* What you will do
Repeat nothing but the lines below running from the one containing "359L413 373M178 363L420" to the one containing "304C628 296 655". Keep both end lines.

* Document images with source code
----

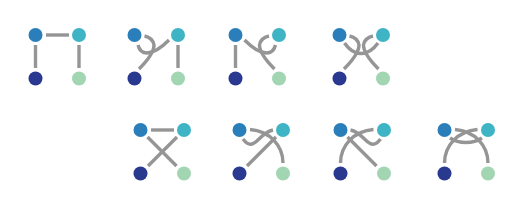
<!DOCTYPE html>
<html lang="en">
<head>
<meta charset="utf-8">
<title>Four-node connection diagrams</title>
<style>
:root {
  --paper: #ffffff;
  --strand: #959595;
  --blue: #2a7fba;
  --teal: #3fb4c5;
  --navy: #293990;
  --mint: #a2d6b3;
}
* { box-sizing: border-box; }
html, body { margin: 0; overflow: hidden; background: var(--paper); }
.sheet {
  width: 511px;
  height: 209px;
  padding-top: 27px;
  overflow: hidden;
  display: flex;
  flex-direction: column;
  gap: 34.5px;
  background: var(--paper);
}
.row { display: grid; grid-template-columns: 98.5px 101.5px 103.5px 60px; }
.row-upper { padding-left: 28px; }
.row-lower { padding-left: 133px; }
.figure { display: block; width: 60px; height: 60px; }
.shared { position: absolute; width: 0; height: 0; }
.strand { fill: none; stroke: var(--strand); stroke-width: 3.4; }
.blue { fill: var(--blue); }
.teal { fill: var(--teal); }
.navy { fill: var(--navy); }
.mint { fill: var(--mint); }
</style>
</head>
<body>
<svg class="shared" aria-hidden="true">
  <defs>
    <g id="nodes">
      <circle class="blue" cx="7.5" cy="8" r="7"/>
      <circle class="teal" cx="51" cy="8" r="7"/>
      <circle class="navy" cx="7.5" cy="51.5" r="7"/>
      <circle class="mint" cx="51" cy="51.5" r="7"/>
    </g>
    <path id="top-edge" class="strand" d="M18 8H41"/>
    <path id="side-edge" class="strand" d="M51 18V41"/>
    <path id="loop" class="strand" d="M12 42C20 34 27 26 27 18C26 12 22 10 17.5 9"/>
    <path id="hook" class="strand" d="M42 13C33 22 26 26 20 26C14 26 12 22 11 18"/>
    <path id="bowl" class="strand" d="M12.5 16C22 30 36 30 46 16"/>
    <path id="diagonal" class="strand" d="M15 44L44 15"/>
    <path id="arch" class="strand" d="M18 7.5C38 9 51 24 51 41"/>
    <path id="dip" class="strand" d="M11 17C17 25 21 23 27 17C32 12 36 9 41 8"/>
    <path id="shallow-bowl" class="strand" d="M13 16C22 22 36 22 45 16"/>
  </defs>
</svg>

<main class="sheet">
  <div class="row row-upper">
    <svg class="figure" viewBox="0 0 60 60" role="img" aria-label="Three straight edges">
      <use href="#top-edge"/>
      <use href="#side-edge"/>
      <use href="#side-edge" transform="translate(58.5) scale(-1 1)"/>
      <use href="#nodes"/>
    </svg>
    <svg class="figure" viewBox="0 0 60 60" role="img" aria-label="Left loop with right edge">
      <use href="#loop"/>
      <use href="#hook"/>
      <use href="#side-edge"/>
      <use href="#nodes"/>
    </svg>
    <svg class="figure" viewBox="0 0 60 60" role="img" aria-label="Right loop with left edge">
      <g transform="translate(58.5) scale(-1 1)">
        <use href="#loop"/>
        <use href="#hook"/>
        <use href="#side-edge"/>
      </g>
      <use href="#nodes"/>
    </svg>
    <svg class="figure" viewBox="0 0 60 60" role="img" aria-label="Two loops joined by a bowl">
      <use href="#loop"/>
      <use href="#loop" transform="translate(58.5) scale(-1 1)"/>
      <use href="#bowl"/>
      <use href="#nodes"/>
    </svg>
  </div>

  <div class="row row-lower">
    <svg class="figure" viewBox="0 0 60 60" role="img" aria-label="Crossed diagonals with top edge">
      <use href="#top-edge"/>
      <use href="#diagonal"/>
      <use href="#diagonal" transform="translate(58.5) scale(-1 1)"/>
      <use href="#nodes"/>
    </svg>
    <svg class="figure" viewBox="0 0 60 60" role="img" aria-label="Right arch with rising diagonal">
      <use href="#diagonal"/>
      <use href="#arch"/>
      <use href="#dip"/>
      <use href="#nodes"/>
    </svg>
    <svg class="figure" viewBox="0 0 60 60" role="img" aria-label="Left arch with falling diagonal">
      <g transform="translate(58.5) scale(-1 1)">
        <use href="#diagonal"/>
        <use href="#arch"/>
        <use href="#dip"/>
      </g>
      <use href="#nodes"/>
    </svg>
    <svg class="figure" viewBox="0 0 60 60" role="img" aria-label="Two crossing arches with a bowl">
      <use href="#arch"/>
      <use href="#arch" transform="translate(58.5) scale(-1 1)"/>
      <use href="#shallow-bowl"/>
      <use href="#nodes"/>
    </svg>
  </div>
</main>
</body>
</html>
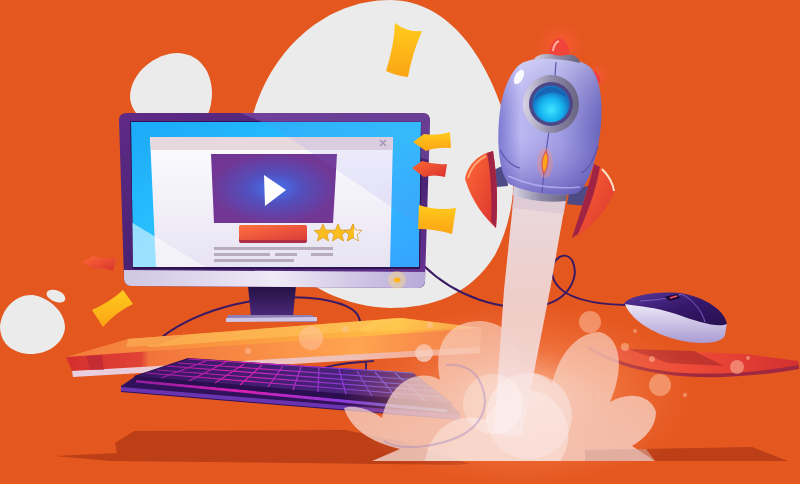
<!DOCTYPE html>
<html lang="en">
<head>
<meta charset="utf-8">
<title>Rocket launch from a desktop</title>
<style>
:root{--orange:#e4571f;--shade:#bd3f17;--blob:#ebebeb;--violet:#512479;--night:#2c1450;--ink:#3b1a63;--sky:#1fb0ff;--gold:#fdb913;--red:#f04a2c;--lilac:#a9a3e6;--grey:#b3a6b8}
html,body{margin:0;height:100%;overflow:hidden;background:var(--orange)}
svg{display:block;width:800px;height:484px}
.blob{fill:var(--blob)}
.shade{fill:var(--shade)}
.cable{fill:none;stroke:var(--ink);stroke-width:2}
.gold{fill:url(#goldFill)}
.red{fill:url(#redFill)}
.lines{fill:var(--grey)}
.spark{fill:#ffc6a8;opacity:.5}
</style>
</head>
<body>
<svg viewBox="0 0 800 484" role="img" aria-label="A rocket lifts off beside a computer monitor, keyboard and mouse">
<defs>
<linearGradient id="goldFill" x1="0" y1="0" x2="0" y2="1"><stop offset="0" stop-color="#ffcb1c"/><stop offset="1" stop-color="#fba415"/></linearGradient>
<linearGradient id="redFill" x1="0" y1="0" x2="1" y2="1"><stop offset="0" stop-color="#ff6a35"/><stop offset="1" stop-color="#d9322f"/></linearGradient>
<linearGradient id="frameFill" x1="0" y1="0" x2="1" y2="1"><stop offset="0" stop-color="#5f2a87"/><stop offset=".6" stop-color="#43206c"/><stop offset="1" stop-color="#6b3596"/></linearGradient>
<linearGradient id="chinFill"><stop offset="0" stop-color="#cfc6e2"/><stop offset=".5" stop-color="#efeaf6"/><stop offset="1" stop-color="#b8a9d8"/></linearGradient>
<linearGradient id="screenFill" x1="0" y1="0" x2="1" y2="1"><stop offset="0" stop-color="#0fa5f8"/><stop offset=".5" stop-color="#20c0ff"/><stop offset="1" stop-color="#2b9dff"/></linearGradient>
<linearGradient id="pageFill" x1="0" y1="0" x2="0" y2="1"><stop offset="0" stop-color="#fdfcff"/><stop offset="1" stop-color="#e6e2f2"/></linearGradient>
<radialGradient id="videoFill"><stop offset="0" stop-color="#3a6cf0"/><stop offset=".45" stop-color="#4a45b8"/><stop offset="1" stop-color="#6a2c8f"/></radialGradient>
<linearGradient id="standFill" x1="0" y1="0" x2="0" y2="1"><stop offset="0" stop-color="#241044"/><stop offset="1" stop-color="#4c2a7c"/></linearGradient>
<linearGradient id="bookTop"><stop offset="0" stop-color="#f4793b"/><stop offset=".45" stop-color="#fb9c42"/><stop offset=".8" stop-color="#ffbf45"/><stop offset="1" stop-color="#f58b3c"/></linearGradient>
<linearGradient id="bookSide"><stop offset="0" stop-color="#d52f2e"/><stop offset=".18" stop-color="#e04335"/><stop offset=".2" stop-color="#f1733b"/><stop offset=".7" stop-color="#ffa550"/><stop offset="1" stop-color="#ef7a43"/></linearGradient>
<linearGradient id="bookPages"><stop offset="0" stop-color="#e8cfe2"/><stop offset="1" stop-color="#f3b7a0"/></linearGradient>
<linearGradient id="keysFill"><stop offset="0" stop-color="#3a1562"/><stop offset="1" stop-color="#512a86"/></linearGradient>
<linearGradient id="glowLine" gradientUnits="userSpaceOnUse" x1="130" y1="0" x2="455" y2="0"><stop offset="0" stop-color="#8a1e9c"/><stop offset=".35" stop-color="#d81fb4"/><stop offset=".65" stop-color="#8d38d8"/><stop offset="1" stop-color="#3f8ff2"/></linearGradient>
<linearGradient id="bodyFill" x1="0" y1="0" x2="1" y2="0"><stop offset="0" stop-color="#7b79d2"/><stop offset=".22" stop-color="#bcb9f2"/><stop offset=".6" stop-color="#a29fe4"/><stop offset="1" stop-color="#6663bb"/></linearGradient>
<linearGradient id="bodyShade" x1="0" y1="0" x2="0" y2="1"><stop offset="0" stop-color="#fff" stop-opacity=".35"/><stop offset=".55" stop-color="#a08fe0" stop-opacity="0"/><stop offset="1" stop-color="#4339a4" stop-opacity=".55"/></linearGradient>
<linearGradient id="metalFill"><stop offset="0" stop-color="#d8d4e4"/><stop offset=".5" stop-color="#908ba8"/><stop offset="1" stop-color="#68637f"/></linearGradient>
<radialGradient id="glassFill" cx=".5" cy=".65"><stop offset="0" stop-color="#3ee6ff"/><stop offset=".6" stop-color="#16b4f0"/><stop offset="1" stop-color="#1775c4"/></radialGradient>
<linearGradient id="trailFill" x1="0" y1="0" x2="0" y2="1"><stop offset="0" stop-color="#e9d9de"/><stop offset=".5" stop-color="#f0ccc6"/><stop offset="1" stop-color="#fbe9e8" stop-opacity=".9"/></linearGradient>
<linearGradient id="cloudFill" x1="0" y1="0" x2="0" y2="1"><stop offset="0" stop-color="#f9c9b4" stop-opacity=".7"/><stop offset="1" stop-color="#f6ded8" stop-opacity=".75"/></linearGradient>
<radialGradient id="heat"><stop offset="0" stop-color="#ffd9c8" stop-opacity=".9"/><stop offset=".5" stop-color="#ff9a6a" stop-opacity=".4"/><stop offset="1" stop-color="#ff7a45" stop-opacity="0"/></radialGradient>
<radialGradient id="lampGlow"><stop offset="0" stop-color="#ff5a3c" stop-opacity=".8"/><stop offset="1" stop-color="#ff5a3c" stop-opacity="0"/></radialGradient>
<linearGradient id="mouseFill" x1="0" y1="0" x2="1" y2="1"><stop offset="0" stop-color="#5a3a9e"/><stop offset=".5" stop-color="#36176a"/><stop offset="1" stop-color="#28104f"/></linearGradient>
<linearGradient id="mouseBase" x1="0" y1="0" x2="0" y2="1"><stop offset="0" stop-color="#f4f0fb"/><stop offset="1" stop-color="#a99cd3"/></linearGradient>
<linearGradient id="padFill"><stop offset="0" stop-color="#e2543a"/><stop offset=".5" stop-color="#ee4a38"/><stop offset="1" stop-color="#d33030"/></linearGradient>
<path id="star" d="M0-9 2.6-3 9-2.6 4 1.8 5.6 8 0 4.6-5.6 8-4 1.8-9-2.6-2.6-3Z"/>
<clipPath id="screenClip"><path d="M131 122H421L419 267H133Z"/></clipPath>
<clipPath id="halfStar"><path d="M-10-10H1V10H-10Z"/></clipPath>
</defs>

<rect width="800" height="484" fill="var(--orange)"/>

<g id="backdrop-blobs" class="blob">
<path d="M252 118C270 50 325 0 390 0C450 0 486 60 503 112C520 165 516 215 495 255C470 296 430 308 390 308C345 307 300 285 275 250C250 210 243 160 252 118Z"/>
<path d="M130 96C131 72 156 53 178 53C200 54 212 72 212 94C211 116 203 130 180 130C155 130 130 118 130 96Z"/>
<path d="M0 326C2 307 17 294 33 295C50 298 65 312 65 328C63 345 46 355 28 354C10 352 0 342 0 326Z"/>
<path d="M47 292C50 288 60 290 64 295C68 301 62 304 56 302C50 300 45 296 47 292Z"/>
</g>

<g id="floor-shadows" class="shade">
<path d="M134 431L345 430L400 441L470 464L118 458L115 443Z"/>
<path d="M55 456L118 453L380 459L470 465L300 463L110 461Z"/>
<path d="M585 450L752 447L788 461H585Z"/>
</g>

<g id="mouse-pad">
<path d="M588 346C620 350 690 352 745 354L798 361Q800 366 796 368C760 372 720 375 685 373C645 369 615 361 588 346Z" fill="url(#padFill)"/>
<path d="M588 346C615 362 645 370 685 373C720 375 760 372 799 365V369C760 376 715 379 680 376C640 372 612 364 588 349Z" fill="#9f2740"/>
<path d="M628 349L694 351L724 366L668 363Z" fill="#b52f2b" opacity=".75"/>
</g>

<g id="cables" class="cable">
<path d="M424 266C455 296 500 312 540 306C570 300 580 276 572 260C564 250 552 259 552 272C554 296 585 304 626 305"/>
<path d="M162 337C200 308 265 292 320 299C350 304 362 312 360 327"/>
</g>

<g id="book">
<path d="M66 357L128 339L402 318L482 328L480 337L90 362Z" fill="url(#bookTop)"/>
<path d="M128 339L402 318L370 330L150 347Z" fill="#ffc65a" opacity=".55"/>
<path d="M128 339L186 335L158 345L126 347Z" fill="#f8a04c"/>
<path d="M66 357L482 328L480 348L72 371Z" fill="url(#bookSide)"/>
<path d="M72 371L480 347V353L73 377Z" fill="url(#bookPages)"/>
<path d="M86 356L102 355L104 370L90 370Z" fill="#b52436" opacity=".6"/>
<path d="M360 332C366 320 385 318 402 318L482 328Z" fill="#ffcf58" opacity=".45"/>
</g>

<g id="monitor">
<path d="M248 286H296L293 317H251Z" fill="url(#standFill)"/>
<path d="M228 315L312 315L317 319L316 322L226 321Z" fill="#8f7fb6"/>
<path d="M226 318L317 317V321L226 322Z" fill="#cfc5e4"/>
<path d="M127 113H423Q430 113 430 121L425 281Q425 288 418 288L131 286Q125 286 124 279L119 120Q119 113 127 113Z" fill="url(#frameFill)"/>
<path d="M124 270L425 272V281Q424 288 418 288L131 286Q125 286 124 279Z" fill="url(#chinFill)"/>
<path d="M130 121H422L420 269H133Z" fill="#2d1350"/>
<g clip-path="url(#screenClip)">
<path d="M131 122H421L419 267H133Z" fill="url(#screenFill)"/>
<path d="M150 137H393L390 267H156Z" fill="url(#pageFill)"/>
<path d="M150 137H393V150H151Z" fill="#e6d6dc"/>
<path d="M380 140L386 146M386 140L380 146" stroke="#a594ae" stroke-width="1.6"/>
<path d="M211 154H337L333 223H214Z" fill="url(#videoFill)"/>
<path d="M264 175L286 190L265 206Z" fill="#fff"/>
<rect x="239" y="226" width="68" height="17" rx="2" fill="#a82438"/>
<rect x="239" y="225" width="68" height="15" rx="2" fill="url(#redFill)"/>
<g id="rating" fill="var(--gold)" stroke="#d99a20" stroke-width=".8">
<use href="#star" x="323" y="233"/>
<use href="#star" x="338" y="233"/>
<g transform="translate(353 233)"><use href="#star" fill="#f4eff4"/><use href="#star" clip-path="url(#halfStar)"/></g>
</g>
<g class="lines">
<rect x="214" y="247" width="119" height="3"/><rect x="214" y="253" width="56" height="3"/><rect x="275" y="253" width="22" height="3"/><rect x="311" y="253" width="22" height="3"/><rect x="214" y="259" width="80" height="3"/>
</g>
<path d="M131 122H266L421 227V267H205L131 222Z" fill="#fff" opacity=".05"/>
<path d="M266 122H421V227Z" fill="#9a9ae8" opacity=".16"/>
<path d="M131 222L205 267H131Z" fill="#fff" opacity=".55"/>
</g>
<path d="M240 113H423Q430 113 430 121L429 160L421 158V122H262Z" fill="#8a5bb8" opacity=".5"/>
<circle cx="397" cy="280" r="9" fill="#ffe07a" opacity=".4"/>
<ellipse cx="397" cy="280" rx="3.5" ry="2.5" fill="#ffb51c"/>
</g>

<g id="confetti">
<path class="gold" d="M395 23Q408 33 422 31Q412 54 408 77Q397 76 386 71Q394 46 395 23Z"/>
<path class="gold" d="M413 142L424 134Q438 136 450 132L451 148Q437 147 426 151Z"/>
<path class="red" d="M412 168L422 161Q434 165 447 164L445 177Q434 174 424 177Z"/>
<path class="gold" d="M419 205Q437 211 456 208L452 234Q435 229 418 229Z"/>
<path class="red" d="M82 262L93 256Q104 259 116 258L113 271Q103 267 93 269Z"/>
<path class="gold" d="M92 310Q110 302 123 290L133 304Q116 312 103 327Z"/>
</g>

<g id="keyboard">
<path class="cable" d="M300 376C330 363 350 363 374 361M366 361L366 370"/>
<path d="M121 386L136 376L450 404L460 413V420L121 392Z" fill="#32115b"/>
<path d="M121 387L460 415V419L121 391Z" fill="#6a34b0"/>
<path d="M136 381L447 411" stroke="url(#glowLine)" stroke-width="3"/>
<path d="M188 358L413 373L452 403L450 409L136 380L134 376Z" fill="#2a0e50"/>
<path d="M188 359L413 373L451 403L136 376Z" fill="url(#keysFill)"/>
<g fill="none" stroke="url(#glowLine)" stroke-width="1.2">
<path d="M188 359L413 373M178 363L420 380M167 366L428 386M157 370L435 391M146 373L443 397"/>
<path d="M206 361L161 378M226 362L189 381M244 364L215 383M262 365L240 385M283 366L268 387M301 367L293 390M319 368L318 392M339 369L346 394M357 371L372 396M375 372L397 398M395 373L425 401"/>
</g>
</g>

<g id="mouse">
<path d="M625 304C630 318 650 333 678 340C700 345 722 344 725 335L727 323L640 300Z" fill="url(#mouseBase)"/>
<path d="M624 304C628 296 655 291 680 293C706 297 725 311 727 324C718 328 698 322 676 314C655 307 638 306 624 304Z" fill="url(#mouseFill)"/>
<path d="M640 301C655 300 668 299 682 294M682 294C694 301 702 311 705 322" fill="none" stroke="#7a5cc0"/>
<path d="M664 297L677 294L681 298L670 301Z" fill="#1c0a3a"/><path d="M670 298L677 296" stroke="#ff5568" stroke-width="1.5"/>
</g>

<g id="exhaust">
<ellipse cx="520" cy="395" rx="180" ry="95" fill="url(#heat)"/>
<g fill="url(#cloudFill)">
<path d="M344 408C355 404 372 410 382 418C390 380 420 368 440 380C432 340 452 320 482 321C510 324 522 345 519 375C530 370 545 375 552 384C560 350 580 332 600 332C622 338 624 370 610 402C630 390 652 396 656 412C656 426 646 438 632 446L655 461H372L400 449C370 442 350 428 344 408Z"/>
<circle cx="424" cy="353" r="9"/>
</g>
<path d="M425 461C430 430 455 410 485 420C500 395 520 385 545 394C570 410 575 440 560 461Z" fill="#fff" opacity=".35"/>
<path d="M514 193L566 199L550 290L522 434Q508 438 494 432L504 290Z" fill="url(#trailFill)"/>
<path d="M514 194L566 199L564 214L512 208Z" fill="#d9c3d0" opacity=".6"/>
<circle cx="529" cy="416" r="43" fill="#fbe9e8" opacity=".5"/>
<circle cx="493" cy="404" r="30" fill="#fff" opacity=".25"/>
<path d="M384 441C400 452 440 447 464 434C487 420 490 398 478 378C470 367 458 364 446 365" fill="none" stroke="#a68bc0" stroke-width="2" opacity=".45"/>
<path d="M585 450L646 449L655 461H585Z" fill="#dca79a" opacity=".6"/>
</g>

<g id="sparks" class="spark">
<circle cx="311" cy="338" r="12"/><circle cx="590" cy="322" r="11"/><circle cx="660" cy="385" r="11"/><circle cx="737" cy="367" r="7"/><circle cx="345" cy="329" r="3"/><circle cx="625" cy="347" r="4"/><circle cx="652" cy="359" r="3"/><circle cx="248" cy="351" r="3"/><circle cx="635" cy="331" r="2"/><circle cx="748" cy="358" r="2"/><circle cx="685" cy="395" r="2"/><circle cx="598" cy="395" r="2"/><circle cx="430" cy="325" r="3"/>
</g>

<g id="rocket">
<circle cx="560" cy="46" r="24" fill="url(#lampGlow)"/>
<circle cx="596" cy="76" r="13" fill="url(#lampGlow)"/>
<path d="M494 170L506 164L508 186L496 187Z" fill="#4d4a86"/>
<path d="M570 188L590 186L586 206L567 204Z" fill="#4d4a86"/>
<path d="M493 151C479 154 467 165 465 179C472 202 485 218 496 228C498 203 497 176 493 151Z" class="red"/>
<path d="M493 151C497 176 498 203 496 228L491 221C492 198 491 174 487 153Z" fill="#a12444"/>
<path d="M468 178C471 167 478 160 486 156" fill="none" stroke="#ffa274" stroke-width="2"/>
<path d="M594 164C606 170 615 182 615 191C603 216 590 229 572 238C580 213 588 190 594 164Z" class="red"/>
<path d="M594 164C588 190 580 213 572 238L578 234C588 212 596 190 600 167Z" fill="#a12444"/>
<path d="M602 169C609 176 613 183 614 191" fill="none" stroke="#ffe0c8" stroke-width="2"/>
<path d="M514 184L568 190L566 201Q538 204 513 195Z" fill="url(#metalFill)"/>
<path d="M592 71Q600 72 601 82L594 84Z" fill="#ee3d3d"/>
<path d="M518 66C530 55 575 55 590 67C602 80 604 110 599 140C594 168 587 186 577 193C556 198 520 191 508 183C499 170 497 145 499 120C501 95 508 76 518 66Z" fill="url(#bodyFill)"/>
<path d="M518 66C530 55 575 55 590 67C602 80 604 110 599 140C594 168 587 186 577 193C556 198 520 191 508 183C499 170 497 145 499 120C501 95 508 76 518 66Z" fill="url(#bodyShade)"/>
<path d="M556 62L555 76M549 131L546 152M544 172L542 193M500 150Q508 165 520 168M598 146Q591 169 581 173" fill="none" stroke="#5d57ab" stroke-width="1.2"/>
<path d="M534 59Q538 54 546 54L573 55Q579 58 580 63Q558 58 534 59Z" fill="url(#metalFill)"/>
<path d="M549 53Q551 39 560 38Q568 41 570 54Q559 58 549 53Z" fill="#f0443b"/>
<path d="M553 51Q554 43 559 41" fill="none" stroke="#ffb39a" stroke-width="2"/>
<ellipse cx="519" cy="77" rx="4" ry="8" transform="rotate(28 519 77)" fill="#fff" opacity=".9"/>
<ellipse cx="551" cy="104" rx="28" ry="29" fill="url(#metalFill)"/>
<circle cx="551" cy="104" r="22" fill="#4b4788"/>
<circle cx="551" cy="104" r="18.5" fill="url(#glassFill)"/>
<path d="M534 101A18 18 0 0 1 568 98Q550 86 534 101Z" fill="#1a5ba8" opacity=".65"/>
<ellipse cx="545" cy="163" rx="8" ry="15" fill="#ff8d70" opacity=".35"/>
<path d="M546 151Q551 162 544 174Q539 162 546 151Z" fill="#ffa41f" stroke="#d94b54"/>
<path d="M508 176Q540 191 580 187" fill="none" stroke="#cfc9ff" stroke-width="1.5" opacity=".6"/>
</g>
</svg>
</body>
</html>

----

* Exercise response
<path d="M188 359L413 373M178 363L420 380M167 366L428 386M157 370L435 391M146 373L443 397"/>
<path d="M206 361L161 378M226 362L189 381M244 364L215 383M262 365L240 385M283 366L268 387M301 367L293 390M319 368L318 392M339 369L346 394M357 371L372 396M375 372L397 398M395 373L425 401"/>
</g>
</g>

<g id="mouse">
<path d="M625 304C630 318 650 333 678 340C700 345 722 344 725 335L727 323L640 300Z" fill="url(#mouseBase)"/>
<path d="M624 304C628 296 655 291 680 293C706 297 725 311 727 324C718 328 698 322 676 314C655 307 638 306 624 304Z" fill="url(#mouseFill)"/>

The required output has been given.